In a joint press release, the two publicly traded corporations—MGM’s Wall Street market capitalization is $21 billion and Amazon’s is $1.65 trillion—said they entered “a definitive merger agreement” and emphasized how MGM’s “nearly a century of filmmaking history” is complimentary to “the work of Amazon Studios, which has primarily focused on producing TV show programming.”

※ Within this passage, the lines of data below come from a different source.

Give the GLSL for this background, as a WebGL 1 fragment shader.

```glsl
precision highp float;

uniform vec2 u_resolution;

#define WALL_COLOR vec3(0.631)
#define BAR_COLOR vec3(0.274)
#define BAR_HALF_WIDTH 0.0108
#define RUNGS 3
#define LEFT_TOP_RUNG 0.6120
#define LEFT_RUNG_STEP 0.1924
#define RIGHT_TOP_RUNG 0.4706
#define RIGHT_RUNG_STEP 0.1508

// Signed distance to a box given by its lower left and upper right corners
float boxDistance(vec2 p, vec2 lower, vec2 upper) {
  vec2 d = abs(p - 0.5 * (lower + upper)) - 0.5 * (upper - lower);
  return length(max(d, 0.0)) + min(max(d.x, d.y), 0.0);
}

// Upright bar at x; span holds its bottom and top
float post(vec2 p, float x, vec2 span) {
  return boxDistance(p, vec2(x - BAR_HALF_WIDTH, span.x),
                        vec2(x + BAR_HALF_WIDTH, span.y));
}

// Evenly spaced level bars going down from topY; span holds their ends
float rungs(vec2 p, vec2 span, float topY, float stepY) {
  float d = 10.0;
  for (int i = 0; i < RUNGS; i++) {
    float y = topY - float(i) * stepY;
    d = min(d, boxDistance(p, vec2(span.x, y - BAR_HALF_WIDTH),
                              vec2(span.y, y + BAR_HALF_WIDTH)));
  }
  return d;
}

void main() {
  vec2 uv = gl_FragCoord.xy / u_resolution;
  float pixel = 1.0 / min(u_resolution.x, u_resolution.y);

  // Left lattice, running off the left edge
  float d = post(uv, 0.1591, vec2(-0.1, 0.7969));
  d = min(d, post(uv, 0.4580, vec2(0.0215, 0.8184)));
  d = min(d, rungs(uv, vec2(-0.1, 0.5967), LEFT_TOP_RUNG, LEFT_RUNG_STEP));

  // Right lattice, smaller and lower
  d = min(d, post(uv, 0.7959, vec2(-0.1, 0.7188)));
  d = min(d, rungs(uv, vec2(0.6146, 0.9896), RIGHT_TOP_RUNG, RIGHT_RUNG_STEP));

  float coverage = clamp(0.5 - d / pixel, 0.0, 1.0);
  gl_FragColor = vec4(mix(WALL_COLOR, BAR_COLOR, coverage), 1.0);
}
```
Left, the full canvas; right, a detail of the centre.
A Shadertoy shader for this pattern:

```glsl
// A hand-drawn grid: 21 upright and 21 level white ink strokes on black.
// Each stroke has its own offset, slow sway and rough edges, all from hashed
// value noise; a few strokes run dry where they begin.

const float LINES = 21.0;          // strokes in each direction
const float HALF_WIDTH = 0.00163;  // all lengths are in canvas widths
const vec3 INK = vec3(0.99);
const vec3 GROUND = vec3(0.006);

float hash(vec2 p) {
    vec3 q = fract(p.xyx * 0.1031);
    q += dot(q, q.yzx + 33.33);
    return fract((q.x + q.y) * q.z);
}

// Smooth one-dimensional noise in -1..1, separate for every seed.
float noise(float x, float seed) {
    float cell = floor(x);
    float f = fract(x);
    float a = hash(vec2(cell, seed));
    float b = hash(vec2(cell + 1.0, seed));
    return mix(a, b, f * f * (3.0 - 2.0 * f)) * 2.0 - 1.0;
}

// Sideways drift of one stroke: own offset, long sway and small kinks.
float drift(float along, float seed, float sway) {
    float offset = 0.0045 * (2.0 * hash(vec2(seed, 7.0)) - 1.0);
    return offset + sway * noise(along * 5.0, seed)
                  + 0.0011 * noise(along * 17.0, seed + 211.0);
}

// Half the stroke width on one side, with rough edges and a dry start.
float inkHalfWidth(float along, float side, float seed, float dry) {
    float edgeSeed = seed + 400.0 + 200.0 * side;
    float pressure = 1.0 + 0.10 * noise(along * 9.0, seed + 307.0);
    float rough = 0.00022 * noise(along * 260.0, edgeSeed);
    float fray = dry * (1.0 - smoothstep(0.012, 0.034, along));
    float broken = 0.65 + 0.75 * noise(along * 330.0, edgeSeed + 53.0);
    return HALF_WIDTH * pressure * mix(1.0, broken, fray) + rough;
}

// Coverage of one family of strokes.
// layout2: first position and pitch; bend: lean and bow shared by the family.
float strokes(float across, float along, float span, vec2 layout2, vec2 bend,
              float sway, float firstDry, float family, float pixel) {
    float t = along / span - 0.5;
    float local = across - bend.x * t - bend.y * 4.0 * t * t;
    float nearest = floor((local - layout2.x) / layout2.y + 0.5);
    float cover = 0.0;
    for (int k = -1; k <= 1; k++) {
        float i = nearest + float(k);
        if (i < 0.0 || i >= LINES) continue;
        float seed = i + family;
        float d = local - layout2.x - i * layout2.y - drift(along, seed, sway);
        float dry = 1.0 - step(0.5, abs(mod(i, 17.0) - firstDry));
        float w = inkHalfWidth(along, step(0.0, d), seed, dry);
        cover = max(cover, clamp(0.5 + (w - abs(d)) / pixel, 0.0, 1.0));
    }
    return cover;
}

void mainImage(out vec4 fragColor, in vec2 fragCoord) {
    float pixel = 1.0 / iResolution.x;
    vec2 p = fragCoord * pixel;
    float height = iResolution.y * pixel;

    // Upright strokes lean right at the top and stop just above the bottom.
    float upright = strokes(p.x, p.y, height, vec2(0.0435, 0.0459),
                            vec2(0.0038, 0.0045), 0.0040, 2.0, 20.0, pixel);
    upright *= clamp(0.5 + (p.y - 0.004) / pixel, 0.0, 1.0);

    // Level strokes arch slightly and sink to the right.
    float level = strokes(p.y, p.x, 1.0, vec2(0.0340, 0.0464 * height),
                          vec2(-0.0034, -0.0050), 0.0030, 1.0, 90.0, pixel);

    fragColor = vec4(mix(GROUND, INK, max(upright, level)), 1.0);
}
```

The press statement also said that Amazon would “help preserve MGM’s heritage and catalog of films” and “empower MGM to continue to do what they do best: great storytelling.”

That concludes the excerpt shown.